Probabilistic Use of High Frequency Words Helps Language Acquisition.
Frost, R. L. A., Monaghan, P., & Christiansen, M. H. (2017). Probabilistic Use of High Frequency Words Helps Language Acquisition. Poster presented at the 23rd Annual Conference on Architectures and Mechanisms for Language Processing (AMLaP), Lancaster, UK.
High-frequency words have been found to benefit speech segmentation (Bortfeld, Morgan, Golinkoff, & Rathbun, 2005) and grammatical categorisation (Monaghan, Christiansen, & Chater, 2007), with recent research suggesting learners may be able to draw on these cues for both types of task at the same time (Frost, Monaghan & Christiansen, 2016). For instance, in English “the” occurs frequently, punctuating sequences of words in speech, and “the” also reliably precedes nouns – thereby providing grammatical category information, while also possibly assisting segmentation. Previous studies have tested the effect of high-frequency words on language acquisition by presenting them reliably within the experimental language, however natural language contains noise and variability that may provide further opportunities for robust learning (Monaghan, 2017).
We tested the effect of variability on learning by familiarising adults with continuous speech comprising repetitions of target words, which were preceded by one of two high-frequency marker words 100%, 67%, or 33% of the time, with marker words distinguishing targets into two otherwise unidentifiable categories. Participants completed a 2AFC speech segmentation task, and a similarity judgement categorisation test, followed by a cross-situational word learning task where target words from the training speech were mapped onto actions and objects depicting two different grammatical categories (nouns and verbs), presented across multiple trials. Critically, labelling was either consistent or inconsistent with the distributional categories (between subjects), to examine whether learners drew on the statistics of the input during subsequent language use. Participants also completed a vocabulary test, which assessed which mappings they had learned.

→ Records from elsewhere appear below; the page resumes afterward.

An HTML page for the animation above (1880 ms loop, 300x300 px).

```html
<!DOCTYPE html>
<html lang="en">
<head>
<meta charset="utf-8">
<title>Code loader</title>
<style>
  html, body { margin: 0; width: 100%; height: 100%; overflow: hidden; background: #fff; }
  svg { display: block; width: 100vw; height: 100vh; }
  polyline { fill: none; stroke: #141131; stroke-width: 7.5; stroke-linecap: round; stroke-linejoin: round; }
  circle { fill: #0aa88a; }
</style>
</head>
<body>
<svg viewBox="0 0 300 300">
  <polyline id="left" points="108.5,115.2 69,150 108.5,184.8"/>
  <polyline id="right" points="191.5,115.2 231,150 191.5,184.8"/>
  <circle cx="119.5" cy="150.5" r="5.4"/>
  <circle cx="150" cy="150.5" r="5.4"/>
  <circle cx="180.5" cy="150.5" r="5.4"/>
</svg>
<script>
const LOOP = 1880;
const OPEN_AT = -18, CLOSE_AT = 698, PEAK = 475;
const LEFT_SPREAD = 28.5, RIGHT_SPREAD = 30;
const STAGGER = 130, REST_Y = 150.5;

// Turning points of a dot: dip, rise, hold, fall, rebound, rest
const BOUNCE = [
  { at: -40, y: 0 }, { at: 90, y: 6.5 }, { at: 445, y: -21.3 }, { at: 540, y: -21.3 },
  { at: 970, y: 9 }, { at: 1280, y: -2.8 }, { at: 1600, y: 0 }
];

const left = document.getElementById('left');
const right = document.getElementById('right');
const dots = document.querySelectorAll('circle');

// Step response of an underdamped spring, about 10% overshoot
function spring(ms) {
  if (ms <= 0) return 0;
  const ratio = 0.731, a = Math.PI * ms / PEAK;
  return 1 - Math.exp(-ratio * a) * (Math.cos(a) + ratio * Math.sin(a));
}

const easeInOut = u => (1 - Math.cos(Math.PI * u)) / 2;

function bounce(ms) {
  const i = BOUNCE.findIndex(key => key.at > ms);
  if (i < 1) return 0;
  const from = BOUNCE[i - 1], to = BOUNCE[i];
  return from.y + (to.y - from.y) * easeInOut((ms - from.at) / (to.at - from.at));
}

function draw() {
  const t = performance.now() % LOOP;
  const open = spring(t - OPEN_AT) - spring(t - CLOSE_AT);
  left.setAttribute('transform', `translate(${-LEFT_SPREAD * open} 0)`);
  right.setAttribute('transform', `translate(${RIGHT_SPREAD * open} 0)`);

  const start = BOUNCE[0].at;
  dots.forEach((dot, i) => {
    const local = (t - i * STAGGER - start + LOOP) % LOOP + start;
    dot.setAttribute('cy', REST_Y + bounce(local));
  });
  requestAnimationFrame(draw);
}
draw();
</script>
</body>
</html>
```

There was a clear advantage of variability, with the 67% group performing best on measures of segmentation (100%: M = .62, SE = .03; 67%: M = .71, SE = .03; 33%: M = .67, SE = .02) and categorisation - giving significantly higher similarity ratings to test pairs containing items from the same (M = 3.80, SE = .17) versus different (M = 3.62, SE = .16) grammatical categories (t (23) = 2.194, p = .039). Data from the vocabulary test indicated that all conditions were better able to map target words onto nouns (overall M = .693, SE = .03) than verbs (overall M = .59, SE = .03, t (71) = 3.146, p = .002), but trends in the means indicated learning of verbs was better when target words labelled nouns and verbs in a way that was consistent (M =.63, SE = .035) rather than inconsistent (M = .55, SE = .038) with the distributional category distinction (though this difference was not significant, t (70), 1.461 p = .149). The data indicate that variability can help learners draw on the same high-frequency words during speech segmentation and grammatical categorisation. Further, findings suggest high frequency marker words denoting distributional categories may be especially helpful for learning of verbs.